Going Solo begins with Dahl traveling to East Africa to work for the Shell Oil Company in 1938 at the age of 22. It took two weeks to travel from London to Mombasa by boat and Dahl provides vivid, humorous descriptions of some of his fellow travelers, which he characterizes as “that peculiar Empire-building breed of Englishman who spends his whole life working in distant corners of British territory,” And they are a set of characters, for instance, the elderly Major and his wife who exercise every morning by running around the ship’s deck – stark naked. Or his roommate who sprinkles Epsom Salt on his shoulders everyday to look like he has dandruff in order to hide the fact that he wears a wig.
Dahl was stationed at a place called Dar es Salaam, Tanzania, then called Tanganyika. He lived there with two other young Shell employees and their servants, but was also required to travel to Shell outposts, often for a month at a time. Dahl doesn’t go into any detail about his job, but he does about the people, the land and especially the animals he encountered.
I loved that life. We saw giraffe standing unafraid right beside the road, nibbling the tops of trees. We saw plenty of elephant and hippo and zebra and antelope and very occasionally a pride of lions. The only creatures I was frightened of were the snakes. (pg 26)Dahl also provides amazing anecdotes about encounters with a lion and the dreaded killer mamba snakes he was so afraid of.
As soon as war was declared against Germany, Dahl was ordered to leave his job and became a temporary Army officer. His first order was to round up all the German civilians, mostly shopkeepers, in the area and put them in an internment camp, even though they had been doing friendly business with them all along. There was one ugly incident doing this, but in the end the task is accomplished, although the German women and children were allowed to return to their homes instead of the camp.
In November 1939, Dahl decided to join the Royal Air Force, traveling alone for 600 miles to enlist in Nairobi. Flight training went well and Dahl was assigned to the 80 Squadron in the Western Desert. Flying solo to reach them, he could not find a landing airstrip to refuel before nightfall and was forced to land his plane in the desert, where it hit a boulder and burst in flame. Dahl survived, but spent months in hospital recovering from his injuries. Once he was sufficiently recovered, he was sent to Greece where the 80 Squadron had relocated and discovered they were expected to defend against a very well equipped enemy, the Germans and the Vichy French, with only 15 one man Hurricane planes of their own. Given his descriptions of the air battles with Germans, it is amazing anyone survived, and actually, not many did including Dahl's good friend, David Coke. Dahl seems to have had great good luck all through his RAF days.

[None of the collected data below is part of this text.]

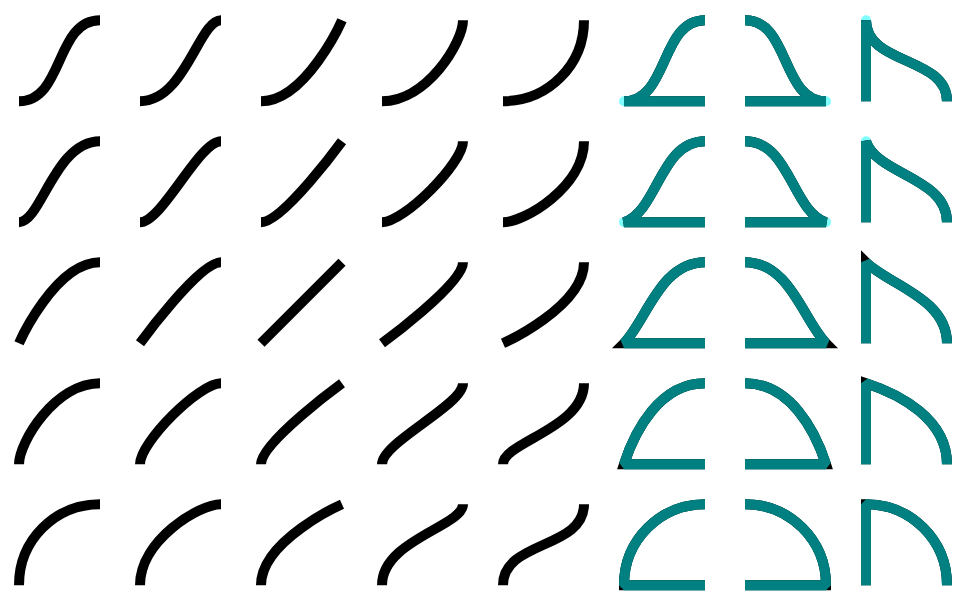
<!DOCTYPE html>
<html lang="en">
<head>
<meta charset="utf-8">
<title>Curve and join chart</title>
<style>
:root { --paper: #fff; --ink: #000; --teal: #008080; --glow: #80ffff; }
html, body { margin: 0; background: var(--paper); overflow: hidden; }
.chart { display: block; width: 964px; height: 604px; fill: none; stroke-width: 10; }
.curves { stroke: var(--ink); }
.round { stroke: var(--glow); stroke-linejoin: round; }
.miter { stroke: var(--ink); stroke-linejoin: miter; }
.bevel { stroke: var(--teal); stroke-linejoin: bevel; }
</style>
</head>
<body>
<svg class="chart" viewBox="0 0 964 604" role="img" aria-label="Grid of curves with varying end tangents and line joins">
  <defs>
    <path id="corner-1" d="M81 0L0 0C45 0 36-81 81-81"/>
    <path id="corner-2" d="M81 0L0 0C34-11 36-81 81-81"/>
    <path id="corner-3" d="M81 0L0 0C22.5-22.5 36-81 81-81"/>
    <path id="corner-4" d="M81 0L0 0C11-34 36-81 81-81"/>
    <path id="corner-5" d="M81 0L0 0C0-45 36-81 81-81"/>
    <g id="join-1"><use href="#corner-1" class="round"/><use href="#corner-1" class="miter"/><use href="#corner-1" class="bevel"/></g>
    <g id="join-2"><use href="#corner-2" class="round"/><use href="#corner-2" class="miter"/><use href="#corner-2" class="bevel"/></g>
    <g id="join-3"><use href="#corner-3" class="round"/><use href="#corner-3" class="miter"/><use href="#corner-3" class="bevel"/></g>
    <g id="join-4"><use href="#corner-4" class="round"/><use href="#corner-4" class="miter"/><use href="#corner-4" class="bevel"/></g>
    <g id="join-5"><use href="#corner-5" class="round"/><use href="#corner-5" class="miter"/><use href="#corner-5" class="bevel"/></g>
    <g id="join-column">
      <use href="#join-1"/>
      <use href="#join-2" y="121"/>
      <use href="#join-3" y="242"/>
      <use href="#join-4" y="363"/>
      <use href="#join-5" y="484"/>
    </g>
  </defs>

  <g class="curves">
    <g id="start-flat" transform="translate(19 101.2)">
      <path d="M0 0C45 0 36-81 81-81"/>
      <path d="M121 0C166 0 180-81 202-81"/>
      <path d="M242 0C287 0 323-81 323-81"/>
      <path d="M363 0C408 0 444-59 444-81"/>
      <path d="M484 0C529 0 565-36 565-81"/>
    </g>
    <g id="start-half-flat" transform="translate(19 222.2)">
      <path d="M0 0C22 0 36-81 81-81"/>
      <path d="M121 0C143 0 180-81 202-81"/>
      <path d="M242 0C264 0 323-81 323-81"/>
      <path d="M363 0C385 0 444-59 444-81"/>
      <path d="M484 0C506 0 565-36 565-81"/>
    </g>
    <g id="start-free" transform="translate(19 343.2)">
      <path d="M0 0C0 0 36-81 81-81"/>
      <path d="M121 0C121 0 180-81 202-81"/>
      <path d="M242 0L323-81"/>
      <path d="M363 0C363 0 444-59 444-81"/>
      <path d="M484 0C484 0 565-36 565-81"/>
    </g>
    <g id="start-half-upright" transform="translate(19 464.2)">
      <path d="M0 0C0-22 36-81 81-81"/>
      <path d="M121 0C121-22 180-81 202-81"/>
      <path d="M242 0C242-22 323-81 323-81"/>
      <path d="M363 0C363-22 444-59 444-81"/>
      <path d="M484 0C484-22 565-36 565-81"/>
    </g>
    <g id="start-upright" transform="translate(19 585.2)">
      <path d="M0 0C0-45 36-81 81-81"/>
      <path d="M121 0C121-45 180-81 202-81"/>
      <path d="M242 0C242-45 323-81 323-81"/>
      <path d="M363 0C363-45 444-59 444-81"/>
      <path d="M484 0C484-45 565-36 565-81"/>
    </g>
  </g>

  <use href="#join-column" transform="translate(624 101.2)"/>
  <use href="#join-column" transform="translate(826 101.2) scale(-1 1)"/>
  <g id="turned-joins">
    <use href="#join-1" transform="translate(866 20.2) rotate(90)"/>
    <use href="#join-2" transform="translate(866 141.2) rotate(90)"/>
    <use href="#join-3" transform="translate(866 262.2) rotate(90)"/>
    <use href="#join-4" transform="translate(866 383.2) rotate(90)"/>
    <use href="#join-5" transform="translate(866 504.2) rotate(90)"/>
  </g>
</svg>
</body>
</html>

He was transferred to Palestine after Greece was captured by the Germans in April 1941. One of the oddest stories he tells was of finding a group of German Jews, about 50 children and two adults in the middle of a secret landing strip in Haifa, who had actually helped to build the landing strip.
Altogether, Dahl flew sorties from April 1941 to June 1941 often as many as five times a day. He was invalided out of the RAF and sent back to England when he began to experience terrible headaches that caused him to blackout while flying. These headaches were the result of his old crash injuries.
I found Going Solo to be an oddly engaging book, pulled in from the start by Dahl’s wonderful descriptions of what was going on around him, first on the ship and then in Dar es Salaam and later in Kenya. Of course, the book was written in 1986, so one must always keep in mind that Dahl’s memories had forty years to marinate. Generally, I space out when I am confronted with detailed descriptions of military things because I don’t really understand that kind of stuff. However, I found Dahl’s explanations to be quite interesting and understandable without sounding condescending. Dahl loved photography and many of the black and white photos he took from this time in his life are interspersed throughout the book, as well as maps and bits of letters and telegrams.
Dahl originally wrote about his RAF experiences in a 1946 book called Over to You: Ten Stories of Flyers and Flying, which is also still available, but the stories are definitely not meant for young readers.
The official Roald Dahl website can be found at http://www.roalddahl.com/
Non-Fiction Monday is hosted today by http://www.rascofromrif.org/
Thank you, Alex, for posting on NONFICTION MONDAY today...I was a little worried no one was going to post a Roald Dahl and failed to pick up one myself to review. Thank you for making sure we had a title by him on HIS day!ReplyDelete
Glad to be of help and thanks again for hosting Non-Fiction Monday this week.ReplyDelete
I really want to read this book now. It looks like we have similar paths, going abroad at 22, though I don't expect to be in any plane crashes or fighting any wars (I hope not, anyway). I also space out when it comes to military stuff, but Dahl's style is always engaging, so based on that and this review I think I would give the book a shot.ReplyDelete
Thank you very much! Im Dutch and I can use this summary for my book test for English tomorrow. I already have read the book so its a great supplement.ReplyDelete
Must be an enjoyable read Going Solo by Roald Dahl. loved the way you wrote it. I find your review very genuine and orignal, this book is going in by "to read" listReplyDelete
thnx alex u saved me big timeReplyDelete